(Saved entries)

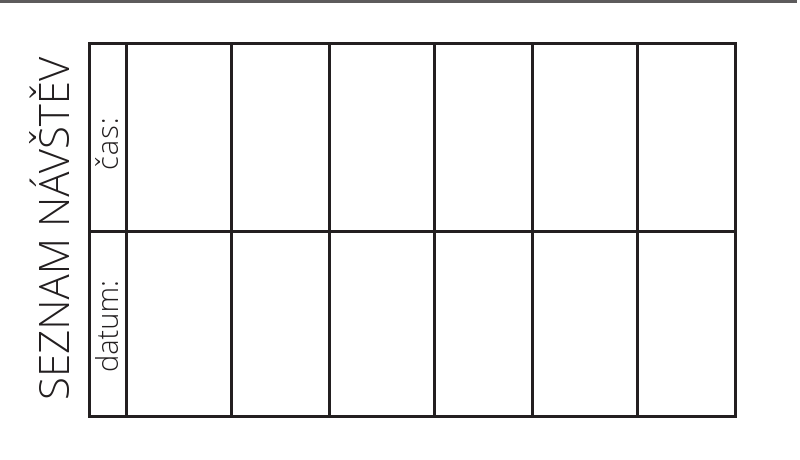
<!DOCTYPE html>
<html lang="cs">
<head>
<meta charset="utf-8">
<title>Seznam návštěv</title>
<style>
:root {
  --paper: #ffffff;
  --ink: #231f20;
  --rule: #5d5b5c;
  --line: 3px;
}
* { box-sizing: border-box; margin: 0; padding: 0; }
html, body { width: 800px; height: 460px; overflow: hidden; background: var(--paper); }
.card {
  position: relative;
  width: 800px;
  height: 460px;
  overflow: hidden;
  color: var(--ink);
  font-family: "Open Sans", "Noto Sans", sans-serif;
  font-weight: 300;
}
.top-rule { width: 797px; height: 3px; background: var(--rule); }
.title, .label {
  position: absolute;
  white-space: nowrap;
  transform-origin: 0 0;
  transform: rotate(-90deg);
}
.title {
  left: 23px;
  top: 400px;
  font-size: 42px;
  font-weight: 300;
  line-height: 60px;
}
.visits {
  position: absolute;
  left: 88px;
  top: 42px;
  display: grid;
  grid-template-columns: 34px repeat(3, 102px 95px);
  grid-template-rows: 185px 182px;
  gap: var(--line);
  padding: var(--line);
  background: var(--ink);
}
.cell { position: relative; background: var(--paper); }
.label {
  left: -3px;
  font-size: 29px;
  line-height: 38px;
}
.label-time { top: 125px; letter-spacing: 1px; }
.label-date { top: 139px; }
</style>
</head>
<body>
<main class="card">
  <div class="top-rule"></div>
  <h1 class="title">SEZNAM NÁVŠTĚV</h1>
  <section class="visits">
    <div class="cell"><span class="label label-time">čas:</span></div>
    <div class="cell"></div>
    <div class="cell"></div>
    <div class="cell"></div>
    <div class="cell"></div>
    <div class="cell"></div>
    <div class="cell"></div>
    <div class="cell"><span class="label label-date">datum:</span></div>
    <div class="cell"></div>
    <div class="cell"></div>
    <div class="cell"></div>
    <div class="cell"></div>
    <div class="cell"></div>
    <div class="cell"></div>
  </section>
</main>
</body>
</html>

> **What you will do**
This task calls for the records to be copied exactly, without pictures.

> **Reply to the task**
<!DOCTYPE html>
<html lang="cs">
<head>
<meta charset="utf-8">
<title>Seznam návštěv</title>
<style>
:root {
  --paper: #ffffff;
  --ink: #231f20;
  --rule: #5d5b5c;
  --line: 3px;
}
* { box-sizing: border-box; margin: 0; padding: 0; }
html, body { width: 800px; height: 460px; overflow: hidden; background: var(--paper); }
.card {
  position: relative;
  width: 800px;
  height: 460px;
  overflow: hidden;
  color: var(--ink);
  font-family: "Open Sans", "Noto Sans", sans-serif;
  font-weight: 300;
}
.top-rule { width: 797px; height: 3px; background: var(--rule); }
.title, .label {
  position: absolute;
  white-space: nowrap;
  transform-origin: 0 0;
  transform: rotate(-90deg);
}
.title {
  left: 23px;
  top: 400px;
  font-size: 42px;
  font-weight: 300;
  line-height: 60px;
}
.visits {
  position: absolute;
  left: 88px;
  top: 42px;
  display: grid;
  grid-template-columns: 34px repeat(3, 102px 95px);
  grid-template-rows: 185px 182px;
  gap: var(--line);
  padding: var(--line);
  background: var(--ink);
}
.cell { position: relative; background: var(--paper); }
.label {
  left: -3px;
  font-size: 29px;
  line-height: 38px;
}
.label-time { top: 125px; letter-spacing: 1px; }
.label-date { top: 139px; }
</style>
</head>
<body>
<main class="card">
  <div class="top-rule"></div>
  <h1 class="title">SEZNAM NÁVŠTĚV</h1>
  <section class="visits">
    <div class="cell"><span class="label label-time">čas:</span></div>
    <div class="cell"></div>
    <div class="cell"></div>
    <div class="cell"></div>
    <div class="cell"></div>
    <div class="cell"></div>
    <div class="cell"></div>
    <div class="cell"><span class="label label-date">datum:</span></div>
    <div class="cell"></div>
    <div class="cell"></div>
    <div class="cell"></div>
    <div class="cell"></div>
    <div class="cell"></div>
    <div class="cell"></div>
  </section>
</main>
</body>
</html>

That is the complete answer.